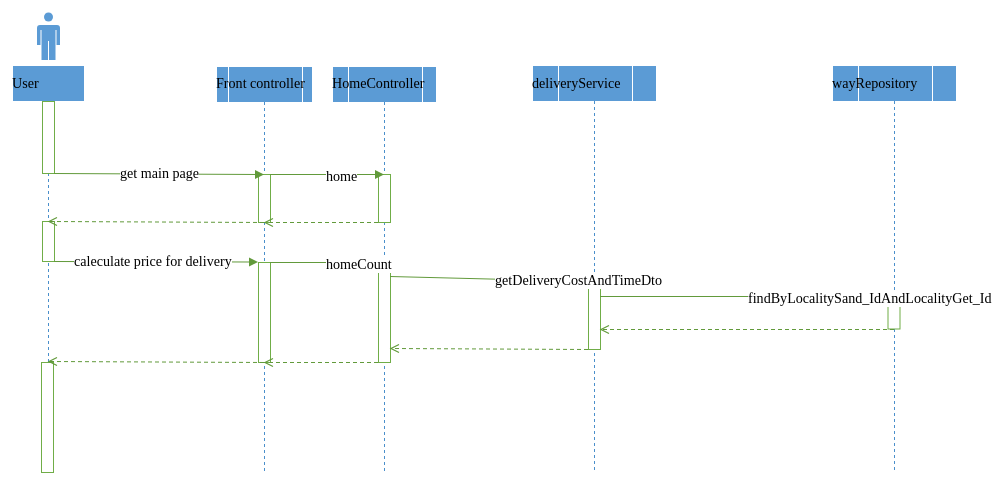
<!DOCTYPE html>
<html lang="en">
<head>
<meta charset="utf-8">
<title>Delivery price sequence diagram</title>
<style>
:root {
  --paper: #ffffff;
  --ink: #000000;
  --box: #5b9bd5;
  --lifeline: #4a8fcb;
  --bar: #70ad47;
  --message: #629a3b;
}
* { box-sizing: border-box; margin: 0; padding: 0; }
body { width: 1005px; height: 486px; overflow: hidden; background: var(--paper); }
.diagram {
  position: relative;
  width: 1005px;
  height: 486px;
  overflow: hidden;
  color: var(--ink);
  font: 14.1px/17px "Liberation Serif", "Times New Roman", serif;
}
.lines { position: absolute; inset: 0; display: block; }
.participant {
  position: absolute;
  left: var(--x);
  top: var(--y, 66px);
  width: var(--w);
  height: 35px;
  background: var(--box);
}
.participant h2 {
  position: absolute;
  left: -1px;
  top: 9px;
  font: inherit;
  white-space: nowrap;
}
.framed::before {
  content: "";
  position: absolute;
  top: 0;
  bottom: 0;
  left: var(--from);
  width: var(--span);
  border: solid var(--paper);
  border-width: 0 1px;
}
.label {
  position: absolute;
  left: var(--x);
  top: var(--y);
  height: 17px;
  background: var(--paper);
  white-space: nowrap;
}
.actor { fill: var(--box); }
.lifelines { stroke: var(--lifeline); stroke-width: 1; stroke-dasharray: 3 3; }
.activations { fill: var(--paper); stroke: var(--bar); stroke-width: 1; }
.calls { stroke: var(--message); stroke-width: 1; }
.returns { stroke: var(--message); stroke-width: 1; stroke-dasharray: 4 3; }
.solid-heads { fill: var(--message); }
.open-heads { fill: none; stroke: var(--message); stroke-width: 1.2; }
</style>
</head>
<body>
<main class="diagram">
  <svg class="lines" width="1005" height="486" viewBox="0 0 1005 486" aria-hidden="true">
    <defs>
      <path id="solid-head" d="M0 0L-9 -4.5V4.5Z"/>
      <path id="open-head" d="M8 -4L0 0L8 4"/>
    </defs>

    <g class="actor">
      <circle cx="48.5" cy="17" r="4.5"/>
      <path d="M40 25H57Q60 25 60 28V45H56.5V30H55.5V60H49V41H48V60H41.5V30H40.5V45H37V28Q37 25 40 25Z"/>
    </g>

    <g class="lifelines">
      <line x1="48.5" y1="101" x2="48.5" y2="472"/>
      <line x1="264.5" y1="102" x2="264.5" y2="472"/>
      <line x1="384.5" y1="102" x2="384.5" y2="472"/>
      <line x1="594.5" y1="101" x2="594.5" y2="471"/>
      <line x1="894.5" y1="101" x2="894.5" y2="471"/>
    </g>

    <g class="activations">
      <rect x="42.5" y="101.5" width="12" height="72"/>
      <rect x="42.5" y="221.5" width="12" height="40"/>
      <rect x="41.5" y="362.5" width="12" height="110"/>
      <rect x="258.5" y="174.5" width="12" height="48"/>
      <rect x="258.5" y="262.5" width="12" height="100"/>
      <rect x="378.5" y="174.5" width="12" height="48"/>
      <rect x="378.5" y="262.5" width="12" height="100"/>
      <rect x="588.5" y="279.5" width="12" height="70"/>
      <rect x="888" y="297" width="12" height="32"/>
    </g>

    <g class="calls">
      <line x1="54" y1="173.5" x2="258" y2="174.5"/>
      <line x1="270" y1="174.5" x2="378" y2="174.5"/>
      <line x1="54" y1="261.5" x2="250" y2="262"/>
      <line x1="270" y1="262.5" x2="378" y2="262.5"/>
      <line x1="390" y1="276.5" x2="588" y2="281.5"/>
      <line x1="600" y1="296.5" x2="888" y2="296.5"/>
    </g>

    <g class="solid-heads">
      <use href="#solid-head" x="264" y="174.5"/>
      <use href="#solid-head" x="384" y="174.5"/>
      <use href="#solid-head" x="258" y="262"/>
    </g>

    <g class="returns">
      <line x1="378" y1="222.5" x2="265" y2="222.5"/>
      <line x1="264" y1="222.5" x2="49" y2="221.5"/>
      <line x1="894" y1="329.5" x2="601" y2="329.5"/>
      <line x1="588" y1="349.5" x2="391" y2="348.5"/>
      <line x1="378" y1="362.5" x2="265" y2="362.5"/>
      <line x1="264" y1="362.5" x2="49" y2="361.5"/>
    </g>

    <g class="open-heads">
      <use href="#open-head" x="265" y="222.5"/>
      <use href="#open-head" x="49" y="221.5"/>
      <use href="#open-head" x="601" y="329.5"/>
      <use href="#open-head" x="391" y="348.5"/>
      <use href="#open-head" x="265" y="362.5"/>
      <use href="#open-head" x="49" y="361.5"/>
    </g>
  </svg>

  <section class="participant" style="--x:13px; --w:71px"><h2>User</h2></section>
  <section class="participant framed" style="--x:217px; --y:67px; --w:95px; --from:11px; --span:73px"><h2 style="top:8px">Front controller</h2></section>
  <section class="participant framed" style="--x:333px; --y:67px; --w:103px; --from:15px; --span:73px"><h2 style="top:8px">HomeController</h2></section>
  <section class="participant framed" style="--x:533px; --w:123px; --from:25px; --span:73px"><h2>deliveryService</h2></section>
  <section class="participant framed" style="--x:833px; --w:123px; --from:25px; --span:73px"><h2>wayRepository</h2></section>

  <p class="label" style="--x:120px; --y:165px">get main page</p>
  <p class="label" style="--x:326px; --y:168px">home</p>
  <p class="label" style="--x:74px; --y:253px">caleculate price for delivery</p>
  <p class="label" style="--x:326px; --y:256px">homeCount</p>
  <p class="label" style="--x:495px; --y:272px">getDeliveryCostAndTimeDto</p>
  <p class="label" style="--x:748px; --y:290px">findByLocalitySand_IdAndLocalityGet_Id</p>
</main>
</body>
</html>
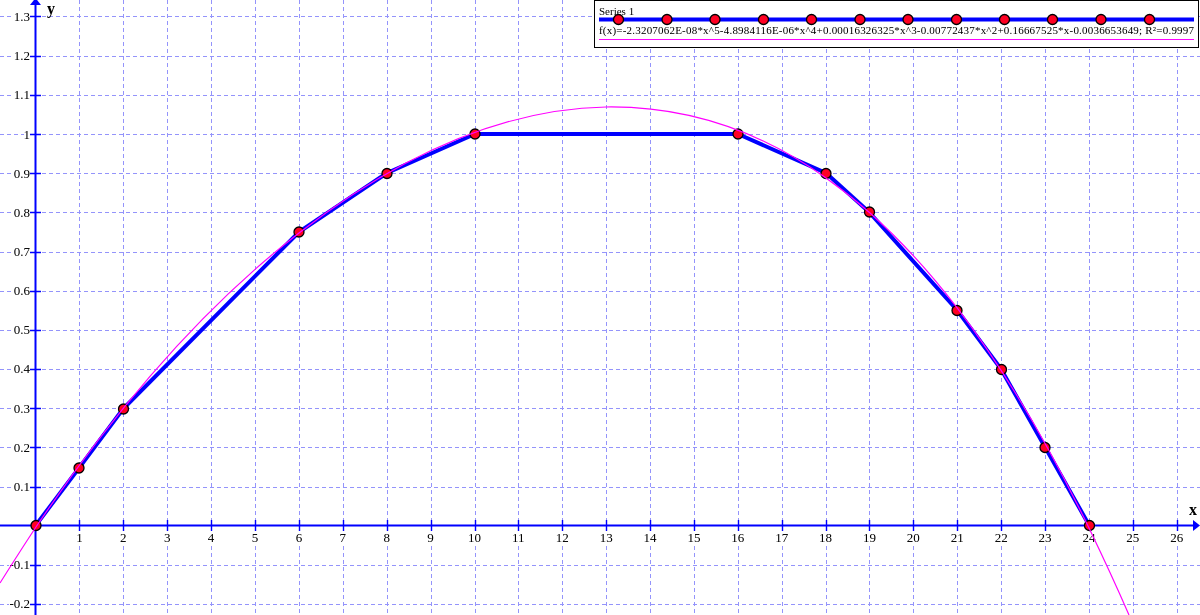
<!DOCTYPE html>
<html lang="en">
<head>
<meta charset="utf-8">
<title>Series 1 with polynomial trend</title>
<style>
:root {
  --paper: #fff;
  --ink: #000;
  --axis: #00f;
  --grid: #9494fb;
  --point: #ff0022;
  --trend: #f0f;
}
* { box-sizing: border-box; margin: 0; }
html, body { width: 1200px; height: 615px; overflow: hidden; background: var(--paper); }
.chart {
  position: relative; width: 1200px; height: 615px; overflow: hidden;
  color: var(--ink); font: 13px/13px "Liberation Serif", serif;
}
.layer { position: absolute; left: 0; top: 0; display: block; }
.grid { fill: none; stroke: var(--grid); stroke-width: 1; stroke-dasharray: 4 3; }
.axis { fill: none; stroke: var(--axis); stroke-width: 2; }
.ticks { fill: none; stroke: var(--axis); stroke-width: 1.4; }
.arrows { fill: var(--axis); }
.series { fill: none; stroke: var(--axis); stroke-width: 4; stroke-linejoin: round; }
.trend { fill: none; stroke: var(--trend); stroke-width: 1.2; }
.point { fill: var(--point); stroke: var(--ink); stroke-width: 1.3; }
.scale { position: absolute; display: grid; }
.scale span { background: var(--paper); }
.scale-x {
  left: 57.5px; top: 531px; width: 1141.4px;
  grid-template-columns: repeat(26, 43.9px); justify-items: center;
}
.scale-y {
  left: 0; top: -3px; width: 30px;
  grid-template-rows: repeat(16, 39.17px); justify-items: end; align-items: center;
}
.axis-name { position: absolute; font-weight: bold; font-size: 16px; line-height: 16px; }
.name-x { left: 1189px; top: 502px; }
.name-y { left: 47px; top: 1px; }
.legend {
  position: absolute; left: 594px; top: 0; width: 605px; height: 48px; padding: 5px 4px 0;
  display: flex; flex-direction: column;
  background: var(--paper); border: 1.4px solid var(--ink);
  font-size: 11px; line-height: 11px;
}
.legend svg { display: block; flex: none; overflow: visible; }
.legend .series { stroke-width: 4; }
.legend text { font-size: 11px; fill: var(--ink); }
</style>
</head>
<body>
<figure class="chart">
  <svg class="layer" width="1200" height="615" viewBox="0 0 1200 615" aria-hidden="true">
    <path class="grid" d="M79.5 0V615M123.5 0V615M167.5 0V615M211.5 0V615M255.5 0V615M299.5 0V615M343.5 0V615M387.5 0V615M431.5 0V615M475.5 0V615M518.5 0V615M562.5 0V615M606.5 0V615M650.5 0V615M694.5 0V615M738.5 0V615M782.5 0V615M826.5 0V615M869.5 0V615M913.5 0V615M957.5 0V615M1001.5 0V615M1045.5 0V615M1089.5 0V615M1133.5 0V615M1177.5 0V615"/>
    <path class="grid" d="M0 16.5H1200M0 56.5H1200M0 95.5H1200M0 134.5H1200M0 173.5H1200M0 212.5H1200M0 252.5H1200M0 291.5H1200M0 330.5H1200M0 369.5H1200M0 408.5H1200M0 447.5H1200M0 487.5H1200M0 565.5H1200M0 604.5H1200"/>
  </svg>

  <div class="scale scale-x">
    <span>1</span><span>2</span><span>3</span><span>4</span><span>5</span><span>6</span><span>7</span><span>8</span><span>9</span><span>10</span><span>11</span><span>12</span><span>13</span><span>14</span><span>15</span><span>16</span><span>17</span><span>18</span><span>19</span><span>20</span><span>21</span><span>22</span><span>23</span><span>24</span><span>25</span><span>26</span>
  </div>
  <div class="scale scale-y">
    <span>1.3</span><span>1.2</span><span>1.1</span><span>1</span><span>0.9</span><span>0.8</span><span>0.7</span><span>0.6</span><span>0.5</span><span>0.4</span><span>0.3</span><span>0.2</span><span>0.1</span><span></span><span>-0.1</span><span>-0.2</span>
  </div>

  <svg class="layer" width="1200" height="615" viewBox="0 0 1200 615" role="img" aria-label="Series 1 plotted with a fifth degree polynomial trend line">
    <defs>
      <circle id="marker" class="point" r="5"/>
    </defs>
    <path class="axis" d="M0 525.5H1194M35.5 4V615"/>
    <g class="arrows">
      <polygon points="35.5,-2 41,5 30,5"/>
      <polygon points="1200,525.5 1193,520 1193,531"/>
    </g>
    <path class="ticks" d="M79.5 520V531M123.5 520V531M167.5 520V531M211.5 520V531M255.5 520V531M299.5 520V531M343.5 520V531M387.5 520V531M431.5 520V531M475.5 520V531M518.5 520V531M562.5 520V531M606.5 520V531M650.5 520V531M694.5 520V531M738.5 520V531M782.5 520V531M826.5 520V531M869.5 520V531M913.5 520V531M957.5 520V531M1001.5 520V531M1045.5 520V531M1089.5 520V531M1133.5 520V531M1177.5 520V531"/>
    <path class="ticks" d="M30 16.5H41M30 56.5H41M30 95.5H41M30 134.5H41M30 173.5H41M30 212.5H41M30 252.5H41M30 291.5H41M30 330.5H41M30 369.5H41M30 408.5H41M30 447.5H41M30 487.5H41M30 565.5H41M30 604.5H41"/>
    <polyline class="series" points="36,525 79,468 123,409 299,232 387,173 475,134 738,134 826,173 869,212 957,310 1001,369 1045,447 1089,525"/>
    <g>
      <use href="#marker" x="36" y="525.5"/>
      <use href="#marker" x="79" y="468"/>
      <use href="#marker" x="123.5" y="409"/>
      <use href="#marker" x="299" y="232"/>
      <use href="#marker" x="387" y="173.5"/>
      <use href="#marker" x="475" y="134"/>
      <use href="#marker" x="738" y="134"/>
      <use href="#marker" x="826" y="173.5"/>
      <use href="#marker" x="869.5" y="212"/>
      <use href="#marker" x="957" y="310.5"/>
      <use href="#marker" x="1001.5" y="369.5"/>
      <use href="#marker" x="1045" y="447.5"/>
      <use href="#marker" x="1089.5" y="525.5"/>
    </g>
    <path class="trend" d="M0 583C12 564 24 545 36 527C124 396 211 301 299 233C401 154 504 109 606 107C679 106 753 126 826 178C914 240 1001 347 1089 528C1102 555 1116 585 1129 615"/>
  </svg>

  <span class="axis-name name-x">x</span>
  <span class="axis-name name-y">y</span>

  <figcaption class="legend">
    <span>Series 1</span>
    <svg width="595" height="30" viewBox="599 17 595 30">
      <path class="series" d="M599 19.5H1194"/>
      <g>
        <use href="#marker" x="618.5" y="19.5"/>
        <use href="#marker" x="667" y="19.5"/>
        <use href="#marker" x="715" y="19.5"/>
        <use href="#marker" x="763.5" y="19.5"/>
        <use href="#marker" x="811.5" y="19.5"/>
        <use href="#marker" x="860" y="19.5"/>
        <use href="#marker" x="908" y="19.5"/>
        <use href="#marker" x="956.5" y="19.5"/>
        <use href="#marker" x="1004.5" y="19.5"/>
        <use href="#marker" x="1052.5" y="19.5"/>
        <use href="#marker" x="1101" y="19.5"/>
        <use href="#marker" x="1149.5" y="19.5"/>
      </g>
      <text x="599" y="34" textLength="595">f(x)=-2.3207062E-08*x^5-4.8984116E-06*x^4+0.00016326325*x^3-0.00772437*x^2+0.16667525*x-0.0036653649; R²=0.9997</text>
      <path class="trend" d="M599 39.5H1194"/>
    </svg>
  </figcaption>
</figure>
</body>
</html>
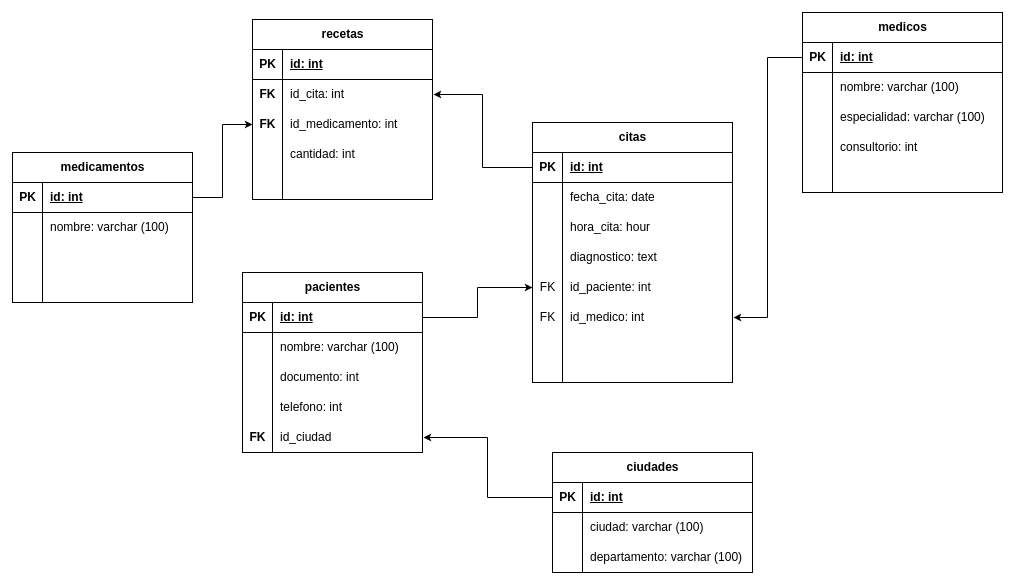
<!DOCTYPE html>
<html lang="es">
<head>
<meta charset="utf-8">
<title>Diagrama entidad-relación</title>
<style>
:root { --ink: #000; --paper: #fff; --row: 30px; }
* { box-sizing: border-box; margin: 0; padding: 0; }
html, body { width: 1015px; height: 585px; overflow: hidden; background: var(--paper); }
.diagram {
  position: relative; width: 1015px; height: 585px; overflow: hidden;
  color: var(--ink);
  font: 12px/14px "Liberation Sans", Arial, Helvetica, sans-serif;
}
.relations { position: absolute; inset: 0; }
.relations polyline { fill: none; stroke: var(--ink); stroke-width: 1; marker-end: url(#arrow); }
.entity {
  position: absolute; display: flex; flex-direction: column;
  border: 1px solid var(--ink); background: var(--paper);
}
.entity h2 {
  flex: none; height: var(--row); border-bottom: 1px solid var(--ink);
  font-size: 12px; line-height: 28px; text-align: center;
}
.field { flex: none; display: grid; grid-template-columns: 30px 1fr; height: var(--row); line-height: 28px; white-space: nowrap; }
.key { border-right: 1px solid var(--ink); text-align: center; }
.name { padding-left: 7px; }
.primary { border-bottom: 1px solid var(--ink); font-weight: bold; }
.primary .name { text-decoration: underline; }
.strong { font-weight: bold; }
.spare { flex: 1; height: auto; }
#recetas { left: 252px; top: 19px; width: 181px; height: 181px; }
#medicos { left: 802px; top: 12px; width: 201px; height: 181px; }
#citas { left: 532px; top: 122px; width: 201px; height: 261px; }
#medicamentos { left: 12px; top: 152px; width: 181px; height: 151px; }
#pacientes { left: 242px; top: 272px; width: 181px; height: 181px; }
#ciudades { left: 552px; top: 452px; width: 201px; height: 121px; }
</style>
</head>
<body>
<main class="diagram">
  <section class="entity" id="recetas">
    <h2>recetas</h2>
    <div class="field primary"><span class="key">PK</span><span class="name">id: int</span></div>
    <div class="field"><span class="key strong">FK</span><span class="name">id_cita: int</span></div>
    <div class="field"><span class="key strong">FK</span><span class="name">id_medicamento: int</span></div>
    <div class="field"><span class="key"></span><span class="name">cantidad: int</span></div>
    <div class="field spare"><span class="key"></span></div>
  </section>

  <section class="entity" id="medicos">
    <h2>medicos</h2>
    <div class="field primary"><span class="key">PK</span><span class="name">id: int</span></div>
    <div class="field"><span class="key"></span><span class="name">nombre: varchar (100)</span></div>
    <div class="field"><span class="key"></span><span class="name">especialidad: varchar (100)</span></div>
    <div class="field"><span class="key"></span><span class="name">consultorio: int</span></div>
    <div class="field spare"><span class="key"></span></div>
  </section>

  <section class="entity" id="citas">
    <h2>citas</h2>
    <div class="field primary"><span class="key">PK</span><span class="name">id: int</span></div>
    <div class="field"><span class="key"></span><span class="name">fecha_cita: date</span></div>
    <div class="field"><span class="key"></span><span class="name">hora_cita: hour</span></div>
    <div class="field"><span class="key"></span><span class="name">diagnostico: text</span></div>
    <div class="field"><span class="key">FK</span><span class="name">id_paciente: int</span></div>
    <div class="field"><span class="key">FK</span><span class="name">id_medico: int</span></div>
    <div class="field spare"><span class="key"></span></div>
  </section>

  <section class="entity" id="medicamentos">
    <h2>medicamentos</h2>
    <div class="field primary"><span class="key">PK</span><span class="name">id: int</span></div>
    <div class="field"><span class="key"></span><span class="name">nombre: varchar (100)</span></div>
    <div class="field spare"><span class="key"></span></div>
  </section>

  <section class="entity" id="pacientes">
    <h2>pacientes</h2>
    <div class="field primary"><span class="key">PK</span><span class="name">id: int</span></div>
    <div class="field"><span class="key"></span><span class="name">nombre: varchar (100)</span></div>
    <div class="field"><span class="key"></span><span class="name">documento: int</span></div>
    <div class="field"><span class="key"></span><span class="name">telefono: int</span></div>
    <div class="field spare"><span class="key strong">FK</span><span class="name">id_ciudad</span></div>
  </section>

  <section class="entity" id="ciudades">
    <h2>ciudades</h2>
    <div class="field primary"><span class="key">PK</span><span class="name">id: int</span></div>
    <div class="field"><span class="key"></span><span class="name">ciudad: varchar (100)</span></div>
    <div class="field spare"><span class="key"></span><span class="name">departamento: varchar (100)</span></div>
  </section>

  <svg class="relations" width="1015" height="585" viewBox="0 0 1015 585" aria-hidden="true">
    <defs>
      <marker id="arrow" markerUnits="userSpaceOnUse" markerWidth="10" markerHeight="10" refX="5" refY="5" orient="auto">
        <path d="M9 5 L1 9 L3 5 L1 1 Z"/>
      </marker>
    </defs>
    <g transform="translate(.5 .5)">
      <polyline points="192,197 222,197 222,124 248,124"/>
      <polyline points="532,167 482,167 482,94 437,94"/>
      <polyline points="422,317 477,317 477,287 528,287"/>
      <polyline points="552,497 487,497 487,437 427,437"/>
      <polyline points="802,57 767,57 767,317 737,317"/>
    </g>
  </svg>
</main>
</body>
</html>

-=-=-

The lines needed are those in the data above that hold the string "text"; copy each of them.

.legend text { font-size: 11px; fill: var(--ink); }
      <text x="599" y="34" textLength="595">f(x)=-2.3207062E-08*x^5-4.8984116E-06*x^4+0.00016326325*x^3-0.00772437*x^2+0.16667525*x-0.0036653649; R²=0.9997</text>
  font-size: 12px; line-height: 28px; text-align: center;
.key { border-right: 1px solid var(--ink); text-align: center; }
.primary .name { text-decoration: underline; }
    <div class="field"><span class="key"></span><span class="name">diagnostico: text</span></div>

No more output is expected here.